The event included a very interesting discussion on the nature of land registry data, moderated by Professor Teresa Rodriguez de las Heras of the University Carlos III (Madrid), a représentative from the European Commission and representatives from land registries in Portugal, Ireland and the Netherlands. The intricate nature of land registry data, combining personal and nonpersonal data, gives rise to numerous issues when considering the new GDPR regulation. Free movement of data has to be balanced with lawfulness of data usage. As such, a middle ground needs to be found between an open-data system and a controlled access system, defining a data access model that would give the opportunity to filter.
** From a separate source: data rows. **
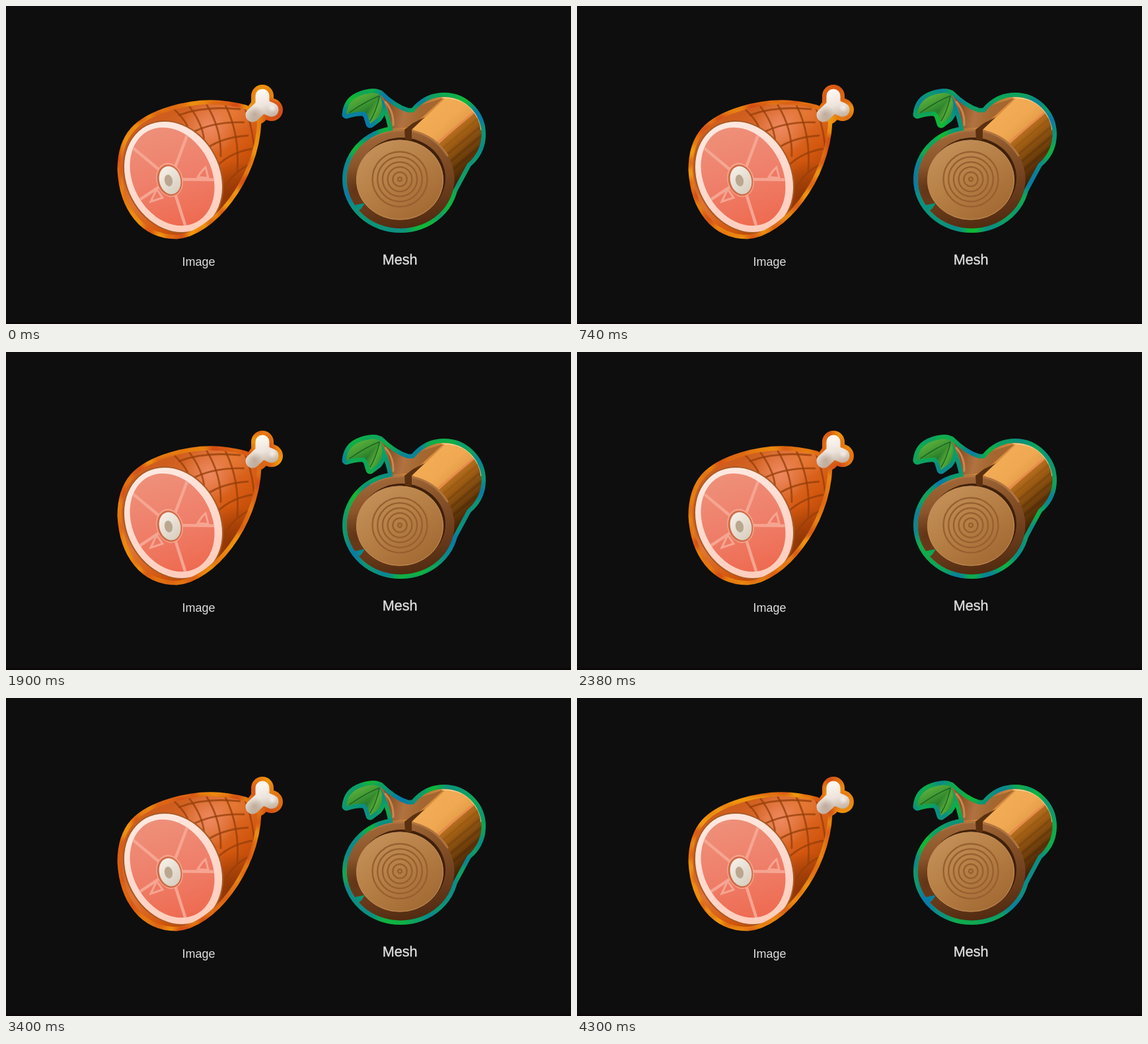
Write an HTML page with a canvas that moves like this. It is 855x481 px and loops after 4.32 s.

```html
<!DOCTYPE html>
<html lang="en">
<head>
<meta charset="utf-8">
<title>Outlined sprites</title>
<style>
html, body { margin: 0; width: 100%; height: 100%; overflow: hidden; background: #0e0e0e; }
canvas { display: block; }
</style>
</head>
<body>
<canvas id="stage" width="855" height="481"></canvas>
<script>
const W = 855, H = 481, LOOP = 4320, STEP = 54, RIM = 6.5;
const view = document.getElementById('stage').getContext('2d');

function layer(w = W, h = H) {
  const c = document.createElement('canvas');
  c.width = w;
  c.height = h;
  return c.getContext('2d');
}

const shape = d => new Path2D(d);

function oval(x, y, rx, ry, turn = 0) {
  const path = new Path2D();
  path.ellipse(x, y, rx, ry, turn, 0, 2 * Math.PI);
  return path;
}

function fill(g, path, style) {
  g.fillStyle = style;
  g.fill(path);
}

function line(g, path, style, width) {
  g.strokeStyle = style;
  g.lineWidth = width;
  g.stroke(path);
}

function ramp(g, x0, y0, x1, y1, ...stops) {
  const r = g.createLinearGradient(x0, y0, x1, y1);
  stops.forEach((c, i) => r.addColorStop(i / (stops.length - 1), c));
  return r;
}

function glow(g, x, y, r, rgb, alpha) {
  const s = g.createRadialGradient(x, y, 0, x, y, r);
  s.addColorStop(0, `rgba(${rgb},${alpha})`);
  s.addColorStop(1, `rgba(${rgb},0)`);
  fill(g, oval(x, y, r, r), s);
}

// Solid parts; the rim is a wider copy behind them
const ham = shape(`M362 156C330 148 296 144 250 158C200 173 175 196 175 248
  C178 305 208 346 258 346C310 343 376 262 380 176Z`);
const bone = shape('M388 136L388 151L402 157M388 151L373 165');
const boneTop = shape('M388 136L388 151L402 157M388 151L380 162');
const BONE = 21;
const front = oval(597, 262, 81.5, 74.5);
const end = oval(663, 194, 56.5, 56.5);
const trunk = shape('M566 134Q586 154 608 161L640 160L701 233L673 285L600 262L584 181Q578 154 566 134Z');
const leaves = [
  shape('M515 164Q517 142 538 135T566 135Q559 153 544 160Q529 159 515 164Z'),
  shape('M566 135Q574 154 563 169L551 178L547 165L543 161Q555 152 566 135Z')
];
const notch = shape('M524 302L543 298L538 306L528 314Z');
const woody = [front, end, trunk];

function drawMask(g) {
  g.lineJoin = g.lineCap = 'round';
  for (const part of [ham, ...woody, ...leaves]) {
    fill(g, part, '#fff');
    line(g, part, '#fff', 2 * RIM);
  }
  line(g, boneTop, '#fff', BONE + 2 * RIM);
}

function drawHam(g) {
  g.globalCompositeOperation = 'source-over';
  fill(g, ham, ramp(g, 265, 150, 382, 270, '#cf5e1e', '#e07334', '#d4580f', '#a33c04'));
  g.globalCompositeOperation = 'source-atop';
  glow(g, 308, 184, 42, '240,140,104', 0.85);
  glow(g, 346, 162, 28, '236,128,56', 0.5);
  glow(g, 338, 290, 58, '128,48,4', 0.7);

  // Crossed scoring
  g.lineCap = 'round';
  for (let i = 0; i < 5; i++) {
    const x0 = 248 + 28 * i, x1 = 275 + 25 * i, y1 = 183 + 22 * i;
    line(g, shape(`M${x0} 150Q${x0 + 22} ${170 + 8 * i} ${x1} ${y1}`), 'rgba(150,62,8,.75)', 2.8);
    const u0 = 354 + 6 * i, v0 = 156 + 20 * i, u1 = 262 + 17 * i, v1 = 165 + 28 * i;
    line(g, shape(`M${u0} ${v0}Q${(u0 + u1) / 2 - 8} ${(v0 + v1) / 2 - 10} ${u1} ${v1}`),
      'rgba(150,62,8,.75)', 2.8);
  }

  const TILT = -.487;
  const rim = oval(253, 258.5, 70, 87, TILT), meat = oval(251.5, 258, 59.5, 78, TILT);
  line(g, rim, '#a95a24', 4);
  fill(g, rim, ramp(g, 215, 175, 275, 342, '#ffeae2', '#ffdace', '#ffcdbc'));
  fill(g, meat, ramp(g, 225, 183, 268, 332, '#ee9079', '#ef806b', '#ee6b51'));
  g.save();
  g.clip(meat);
  for (let i = 0; i < 5; i++) {
    const a = (-142 + 72 * i) * Math.PI / 180;
    line(g, shape(`M249 262L${251 + 90 * Math.cos(a)} ${260 + 90 * Math.sin(a)}`), '#f6a592', 4.5);
  }
  for (const d of ['M290 259Q296 249 302 244L306 260Z', 'M228 277L237 290L219 296Z']) {
    fill(g, shape(d), '#ee7a64');
    line(g, shape(d), '#f6a592', 3);
  }
  g.restore();

  fill(g, oval(247.5, 263, 20, 26, -.25), '#f6a38e');
  fill(g, oval(247.5, 263.5, 18.5, 24, -.25), '#cf6c48');
  fill(g, oval(248, 263.5, 16, 21.5, -.25), ramp(g, 235, 248, 262, 280, '#f4eee5', '#d7cfc0'));
  fill(g, oval(246, 264, 6, 9, -.2), '#bba78f');

  g.globalCompositeOperation = 'source-over';
  g.lineJoin = 'round';
  line(g, bone, ramp(g, 380, 128, 392, 176, '#fffaf4', '#ece3db', '#b7a28f'), BONE);
  glow(g, 376, 163, 13, '150,120,98', 0.4);
  glow(g, 403, 154, 7, '255,255,255', 0.6);
}

function drawLog(g) {
  g.globalCompositeOperation = 'source-over';
  const bark = ramp(g, 620, 145, 710, 248, '#a96a35', '#dc8f3e', '#cd822d', '#a35f14', '#6f3f0b', '#3b1d04');
  woody.forEach(part => fill(g, part, bark));
  g.globalCompositeOperation = 'source-atop';

  // Lit band, then stripes darkening away from it
  fill(g, shape('M614 185L635 168L664 140Q695 140 708 160L650 213Z'),
    ramp(g, 632, 163, 675, 210, '#f3ac56', '#f0a952', '#dd9442'));
  g.lineCap = 'butt';
  for (let i = 0; i < 5; i++) {
    const x = 648 + 6 * i, y = 211 + 10 * i;
    line(g, shape(`M${x} ${y}l62 -52`), i ? `rgba(71,35,3,${.1 * i})` : '#e88b4c', 3 + i / 2);
  }
  g.lineCap = 'round';
  line(g, shape('M660 139Q688 138 703 154T719 187'), '#ffd89a', 1.6);

  fill(g, shape('M566 131Q584 150 606 157L662 139L614 183L580 186Q584 158 566 131Z'),
    ramp(g, 578, 160, 626, 172, '#8d5225', '#b07240', '#a5672f'));
  line(g, shape('M574 145Q587 160 586 180'), '#c98750', 3);

  fill(g, front, ramp(g, 580, 184, 612, 338, '#a36a39', '#875228', '#6c3d1c', '#502a10'));
  line(g, shape('M552 200Q580 184 615 189Q650 197 668 226'), '#b0743f', 3);
  glow(g, 528, 278, 35, '75,37,12', 0.5);
  fill(g, oval(599, 260, 66, 61), '#402009');
  fill(g, oval(596, 263, 66, 60.5), ramp(g, 560, 210, 635, 315, '#c38f58', '#b47d43', '#a36a34'));
  for (let i = 0; i < 6; i++) {
    const r = 3 + 7.7 * i;
    line(g, oval(596, 262, r, r), '#986030', 2.5);
  }
  line(g, oval(596, 263, 65.5, 60), '#c08a52', 1);

  fill(g, shape('M634 168L616 177L603 187L604 202L614 203L614 187Z'), '#5b3010');
  g.globalCompositeOperation = 'destination-out';
  fill(g, notch, '#000');

  g.globalCompositeOperation = 'source-over';
  leaves.forEach((leaf, i) => fill(g, leaf, i
    ? ramp(g, 548, 155, 570, 166, '#2a7a2a', '#55aa38', '#31872c')
    : ramp(g, 529, 137, 542, 163, '#5cae3c', '#429a33', '#267b28')));
  line(g, shape('M565 136Q546 143 520 161M565 137Q560 160 551 174'), '#1c6324', 1.4);
}

function label(g, text, size, x, y) {
  g.font = `${size}px "Liberation Sans", Arial, sans-serif`;
  fill(g, new Path2D(), '#dedede');
  g.fillText(text, x, y);
}

const art = layer(), mask = layer(), rims = layer();
drawMask(mask);
drawHam(art);
drawLog(art);
label(art, 'Image', 18, 266.5, 393);
label(art, 'Mesh', 21.6, 569.7, 391);
line(art, new Path2D(), '#dedede', 0.4);
art.strokeText('Mesh', 569.7, 391);

// Value noise in x, y and time
function hash(x, y, z) {
  let h = Math.imul(x, 374761393) + Math.imul(y, 668265263) + Math.imul(z, 1274126177);
  h = Math.imul(h ^ (h >>> 13), 1103515245);
  return ((h ^ (h >>> 16)) >>> 0) / 4294967295;
}
const ease = t => t * t * (3 - 2 * t);
const mix = (a, b, t) => a + (b - a) * t;

function noise(x, y, z) {
  const i = Math.floor(x), j = Math.floor(y), k = Math.floor(z);
  const u = ease(x - i), v = ease(y - j), w = ease(z - k);
  const plane = n => mix(mix(hash(i, j, n), hash(i + 1, j, n), u),
    mix(hash(i, j + 1, n), hash(i + 1, j + 1, n), u), v);
  return mix(plane(k), plane(k + 1), w);
}

const LEFT = 165, TOP = 116, CELL = 3, COLS = 190, ROWS = 80;
const field = layer(COLS, ROWS), pixels = field.createImageData(COLS, ROWS);
const hot = { size: 5.5, from: [212, 78, 22], to: [240, 152, 14] };
const cool = { size: 8, from: [8, 124, 166], to: [17, 184, 55] };

function paintField(ms) {
  for (let y = 0; y < ROWS; y++) for (let x = 0; x < COLS; x++) {
    const { size, from, to } = x < COLS / 2 ? hot : cool;
    const n = noise(x / size, y / size + ms / 900, ms / 360);
    const k = Math.min(1, Math.max(0, .5 + (n - .5) * 1.2));
    const at = (y * COLS + x) * 4;
    for (let c = 0; c < 3; c++) pixels.data[at + c] = mix(from[c], to[c], k);
    pixels.data[at + 3] = 255;
  }
  field.putImageData(pixels, 0, 0);
}

let last = -1;
function frame(now) {
  const ms = Math.floor((now % LOOP) / STEP) * STEP;
  if (ms !== last) {
    last = ms;
    paintField(ms);
    rims.globalCompositeOperation = 'copy';
    rims.drawImage(mask.canvas, 0, 0);
    rims.globalCompositeOperation = 'source-in';
    rims.drawImage(field.canvas, LEFT, TOP, COLS * CELL, ROWS * CELL);
    view.fillStyle = '#0e0e0e';
    view.fillRect(0, 0, W, H);
    view.fillStyle = '#0c0709';
    view.fillRect(0, 478, W, 3);
    view.drawImage(rims.canvas, 0, 0);
    view.drawImage(art.canvas, 0, 0);
  }
  requestAnimationFrame(frame);
}
frame(performance.now());
</script>
</body>
</html>
```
Blockchain was also discussed in the light of the 2016 and 2017 crisis that, according to the speakers revealed the insufficiency of such technology. Institutional technology was mentioned as a way to avoid, correct and punish abuses by controlling platforms. It was also pointed out that only the State may ultimately protect the general interest, as they do when operating land registries.
Among other topics, the situation of the Greek land registry raised much concern as this ancient institution (dating back to the formation of the Greek State and forming part of the judiciary for over a century) was scrapped and replaced with a public cadastral agency. This new agency, attached to the Ministry of Environment, has absorbed all land registries and took over land registration in the country. However, due to lack of resources and numerous errors in the cadastre data, land registrars are now focusing on re-registering the data in the new system. The Supreme Court has recently ruled that no cadastral process can be considered as closed and the Government has announced that half of the rights are liable to be challenged. Legal certainty is severely jeopardised, there is an enormous rise of bureaucracy and litigation and extreme costs for a slim progress of mapping.
ELRA also welcomed a new Member, Slovakia, and presented an analysis and preliminary conclusions of the IMOLA project.